Exercise prompt:
Give all of the data again exactly as written, omitting every image.

········

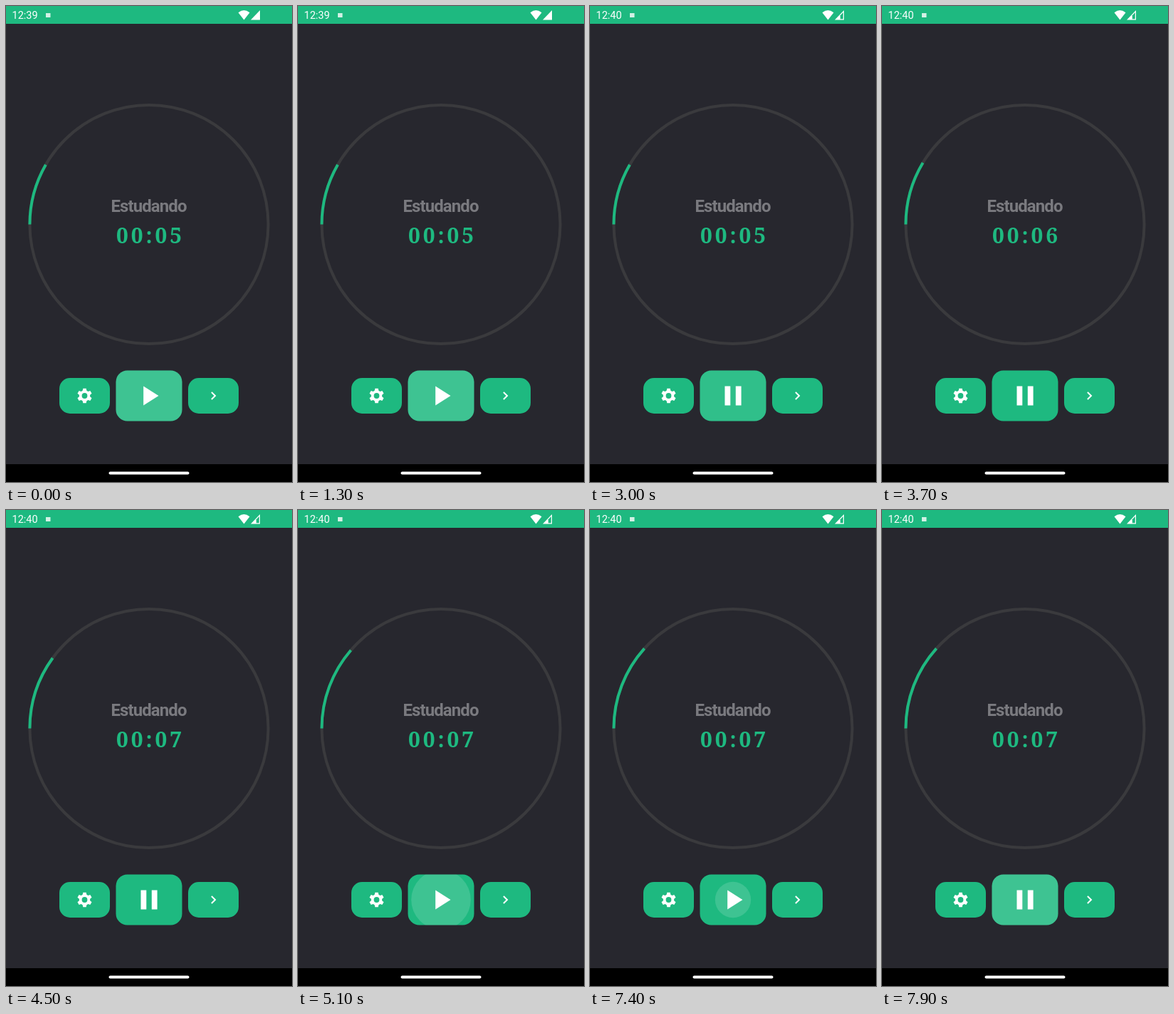
Animation of 402x668 px, one loop 8 s. Source, as an HTML page with a canvas:

```html
<!DOCTYPE html>
<html lang="pt">
<head>
<meta charset="utf-8">
<title>Study timer</title>
<style>
html, body { margin: 0; width: 100%; height: 100%; overflow: hidden; background: #27272e; }
canvas { display: block; width: 402px; height: 668px; }
</style>
</head>
<body>
<canvas id="stage"></canvas>
<script>
const W = 402, H = 668, LOOP = 8000;
const GREEN = '#1eb980', BG = '#27272e', TRACK = '#3a3a3d', LABEL = '#7a7a7f', WHITE = '#fff';
const CX = 201, CY = 306.5, R = 167.6;
const PRESSES = [2400, 5000, 7400];
const TICKS = [3400, 4400];
const TAP = 100;           // delay between a press and its effect
const GLOW = 0.14;         // ripple strength

const canvas = document.getElementById('stage');
const dpr = window.devicePixelRatio || 1;
canvas.width = W * dpr;
canvas.height = H * dpr;
const ctx = canvas.getContext('2d');
ctx.scale(dpr, dpr);

const clamp = v => Math.max(0, Math.min(1, v));
const easeInOut = p => p < 0.5 ? 2 * p * p : 1 - 2 * (1 - p) * (1 - p);
const countPast = (times, t) => times.filter(at => t >= at).length;

function rect(x, y, w, h, color) {
  ctx.fillStyle = color;
  ctx.fillRect(x, y, w, h);
}

function roundRect(x, y, w, h, r, color) {
  ctx.beginPath();
  ctx.roundRect(x, y, w, h, r);
  ctx.fillStyle = color;
  ctx.fill();
}

function poly(points, color) {
  ctx.beginPath();
  points.forEach(([x, y]) => ctx.lineTo(x, y));
  ctx.closePath();
  ctx.fillStyle = color;
  ctx.fill();
}

function arc(from, to, color) {
  ctx.beginPath();
  ctx.arc(CX, CY, R, from, to);
  ctx.strokeStyle = color;
  ctx.lineWidth = 4;
  ctx.stroke();
}

function text(str, x, y, font, color, spacing = 0, centered = false) {
  ctx.font = font;
  ctx.letterSpacing = spacing + 'px';
  ctx.fillStyle = color;
  const left = centered ? x - (ctx.measureText(str).width - spacing) / 2 : x;
  ctx.fillText(str, left, y);
}

function statusBar(t) {
  rect(0, 0, W, 25, GREEN);
  text(t < 2300 ? '12:39' : '12:40', 8.5, 18, '14.5px Roboto, sans-serif', WHITE);
  rect(56, 10, 6.5, 6, 'rgba(255,255,255,.8)');

  // wifi fan
  ctx.beginPath();
  ctx.moveTo(334.5, 19.5);
  ctx.lineTo(326.5, 9.2);
  ctx.quadraticCurveTo(334.5, 3, 342.5, 9.2);
  ctx.closePath();
  ctx.fillStyle = WHITE;
  ctx.fill();

  // signal wedge
  poly([[344, 19.5], [357, 19.5], [357, 6]], WHITE);
  if (t >= 2500) poly([[351.8, 18.2], [351.8, 13.2], [355.8, 9], [355.8, 18.2]], GREEN);
}

function dial(t) {
  const seconds = 5 + countPast(TICKS, t);
  const progress = TICKS.reduce((sum, at) => sum + easeInOut(clamp((t - at) / 1000)), 5);
  arc(0, Math.PI * 2, TRACK);
  arc(Math.PI, Math.PI + progress * Math.PI / 30, GREEN);
  text('Estudando', CX, 289, 'bold 24px Roboto, sans-serif', LABEL, -0.9, true);
  text('00:0' + seconds, CX, 332.5, 'bold 30px "Noto Serif", serif', GREEN, 4, true);
}

function gear(x, y) {
  ctx.save();
  ctx.translate(x, y);
  ctx.fillStyle = WHITE;
  ctx.beginPath();
  ctx.arc(0, 0, 7.7, 0, Math.PI * 2);
  ctx.fill();
  for (let i = 0; i < 6; i++) {
    poly([[-2.9, -6.5], [-2.2, -10.3], [2.2, -10.3], [2.9, -6.5]], WHITE);
    ctx.rotate(Math.PI / 3);
  }
  ctx.beginPath();
  ctx.arc(0, 0, 3.9, 0, Math.PI * 2);
  ctx.fillStyle = GREEN;
  ctx.fill();
  ctx.restore();
}

function chevron(x, y) {
  ctx.beginPath();
  ctx.moveTo(x - 2.6, y - 5);
  ctx.lineTo(x + 2.5, y);
  ctx.lineTo(x - 2.6, y + 5);
  ctx.strokeStyle = WHITE;
  ctx.lineWidth = 2;
  ctx.stroke();
}

function ripple(radius, alpha) {
  ctx.save();
  ctx.beginPath();
  ctx.roundRect(154.5, 511.5, 93, 71, 16);
  ctx.clip();
  ctx.beginPath();
  ctx.arc(CX, 547, radius, 0, Math.PI * 2);
  ctx.fillStyle = `rgba(255,255,255,${alpha})`;
  ctx.fill();
  ctx.restore();
}

function mainButton(t) {
  roundRect(154.5, 511.5, 93, 71, 16, GREEN);
  if (t < 2300) ripple(70, GLOW);
  for (const at of PRESSES) {
    const age = t - at;
    if (age < 0 || age > 800) continue;
    const grow = clamp((age + 60) / 300);
    ripple(15 + 50 * grow, GLOW * (1 - clamp((age - 500) / 230)));
  }
  const running = countPast(PRESSES, t - TAP) % 2 === 1;
  if (running) {
    rect(189.5, 533.5, 7.8, 27, WHITE);
    rect(204.8, 533.5, 7.8, 27, WHITE);
  } else {
    poly([[193.2, 533.5], [214.5, 547], [193.2, 560.5]], WHITE);
  }
}

function draw(t) {
  rect(0, 0, W, H, BG);
  statusBar(t);
  dial(t);
  roundRect(75, 522, 71, 50, 15, GREEN);
  roundRect(256, 522, 71, 50, 15, GREEN);
  gear(110.5, 547);
  chevron(291.5, 547);
  mainButton(t);
  rect(0, 643, W, 25, '#000');
  roundRect(144.5, 653.5, 113, 4, 2, WHITE);
}

const start = performance.now();
function frame() {
  draw((performance.now() - start) % LOOP);
  requestAnimationFrame(frame);
}
frame();
</script>
</body>
</html>
```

········

Worked solution:
Animation of 402x668 px, one loop 8 s. Source, as an HTML page with a canvas:

```html
<!DOCTYPE html>
<html lang="pt">
<head>
<meta charset="utf-8">
<title>Study timer</title>
<style>
html, body { margin: 0; width: 100%; height: 100%; overflow: hidden; background: #27272e; }
canvas { display: block; width: 402px; height: 668px; }
</style>
</head>
<body>
<canvas id="stage"></canvas>
<script>
const W = 402, H = 668, LOOP = 8000;
const GREEN = '#1eb980', BG = '#27272e', TRACK = '#3a3a3d', LABEL = '#7a7a7f', WHITE = '#fff';
const CX = 201, CY = 306.5, R = 167.6;
const PRESSES = [2400, 5000, 7400];
const TICKS = [3400, 4400];
const TAP = 100;           // delay between a press and its effect
const GLOW = 0.14;         // ripple strength

const canvas = document.getElementById('stage');
const dpr = window.devicePixelRatio || 1;
canvas.width = W * dpr;
canvas.height = H * dpr;
const ctx = canvas.getContext('2d');
ctx.scale(dpr, dpr);

const clamp = v => Math.max(0, Math.min(1, v));
const easeInOut = p => p < 0.5 ? 2 * p * p : 1 - 2 * (1 - p) * (1 - p);
const countPast = (times, t) => times.filter(at => t >= at).length;

function rect(x, y, w, h, color) {
  ctx.fillStyle = color;
  ctx.fillRect(x, y, w, h);
}

function roundRect(x, y, w, h, r, color) {
  ctx.beginPath();
  ctx.roundRect(x, y, w, h, r);
  ctx.fillStyle = color;
  ctx.fill();
}

function poly(points, color) {
  ctx.beginPath();
  points.forEach(([x, y]) => ctx.lineTo(x, y));
  ctx.closePath();
  ctx.fillStyle = color;
  ctx.fill();
}

function arc(from, to, color) {
  ctx.beginPath();
  ctx.arc(CX, CY, R, from, to);
  ctx.strokeStyle = color;
  ctx.lineWidth = 4;
  ctx.stroke();
}

function text(str, x, y, font, color, spacing = 0, centered = false) {
  ctx.font = font;
  ctx.letterSpacing = spacing + 'px';
  ctx.fillStyle = color;
  const left = centered ? x - (ctx.measureText(str).width - spacing) / 2 : x;
  ctx.fillText(str, left, y);
}

function statusBar(t) {
  rect(0, 0, W, 25, GREEN);
  text(t < 2300 ? '12:39' : '12:40', 8.5, 18, '14.5px Roboto, sans-serif', WHITE);
  rect(56, 10, 6.5, 6, 'rgba(255,255,255,.8)');

  // wifi fan
  ctx.beginPath();
  ctx.moveTo(334.5, 19.5);
  ctx.lineTo(326.5, 9.2);
  ctx.quadraticCurveTo(334.5, 3, 342.5, 9.2);
  ctx.closePath();
  ctx.fillStyle = WHITE;
  ctx.fill();

  // signal wedge
  poly([[344, 19.5], [357, 19.5], [357, 6]], WHITE);
  if (t >= 2500) poly([[351.8, 18.2], [351.8, 13.2], [355.8, 9], [355.8, 18.2]], GREEN);
}

function dial(t) {
  const seconds = 5 + countPast(TICKS, t);
  const progress = TICKS.reduce((sum, at) => sum + easeInOut(clamp((t - at) / 1000)), 5);
  arc(0, Math.PI * 2, TRACK);
  arc(Math.PI, Math.PI + progress * Math.PI / 30, GREEN);
  text('Estudando', CX, 289, 'bold 24px Roboto, sans-serif', LABEL, -0.9, true);
  text('00:0' + seconds, CX, 332.5, 'bold 30px "Noto Serif", serif', GREEN, 4, true);
}

function gear(x, y) {
  ctx.save();
  ctx.translate(x, y);
  ctx.fillStyle = WHITE;
  ctx.beginPath();
  ctx.arc(0, 0, 7.7, 0, Math.PI * 2);
  ctx.fill();
  for (let i = 0; i < 6; i++) {
    poly([[-2.9, -6.5], [-2.2, -10.3], [2.2, -10.3], [2.9, -6.5]], WHITE);
    ctx.rotate(Math.PI / 3);
  }
  ctx.beginPath();
  ctx.arc(0, 0, 3.9, 0, Math.PI * 2);
  ctx.fillStyle = GREEN;
  ctx.fill();
  ctx.restore();
}

function chevron(x, y) {
  ctx.beginPath();
  ctx.moveTo(x - 2.6, y - 5);
  ctx.lineTo(x + 2.5, y);
  ctx.lineTo(x - 2.6, y + 5);
  ctx.strokeStyle = WHITE;
  ctx.lineWidth = 2;
  ctx.stroke();
}

function ripple(radius, alpha) {
  ctx.save();
  ctx.beginPath();
  ctx.roundRect(154.5, 511.5, 93, 71, 16);
  ctx.clip();
  ctx.beginPath();
  ctx.arc(CX, 547, radius, 0, Math.PI * 2);
  ctx.fillStyle = `rgba(255,255,255,${alpha})`;
  ctx.fill();
  ctx.restore();
}

function mainButton(t) {
  roundRect(154.5, 511.5, 93, 71, 16, GREEN);
  if (t < 2300) ripple(70, GLOW);
  for (const at of PRESSES) {
    const age = t - at;
    if (age < 0 || age > 800) continue;
    const grow = clamp((age + 60) / 300);
    ripple(15 + 50 * grow, GLOW * (1 - clamp((age - 500) / 230)));
  }
  const running = countPast(PRESSES, t - TAP) % 2 === 1;
  if (running) {
    rect(189.5, 533.5, 7.8, 27, WHITE);
    rect(204.8, 533.5, 7.8, 27, WHITE);
  } else {
    poly([[193.2, 533.5], [214.5, 547], [193.2, 560.5]], WHITE);
  }
}

function draw(t) {
  rect(0, 0, W, H, BG);
  statusBar(t);
  dial(t);
  roundRect(75, 522, 71, 50, 15, GREEN);
  roundRect(256, 522, 71, 50, 15, GREEN);
  gear(110.5, 547);
  chevron(291.5, 547);
  mainButton(t);
  rect(0, 643, W, 25, '#000');
  roundRect(144.5, 653.5, 113, 4, 2, WHITE);
}

const start = performance.now();
function frame() {
  draw((performance.now() - start) % LOOP);
  requestAnimationFrame(frame);
}
frame();
</script>
</body>
</html>
```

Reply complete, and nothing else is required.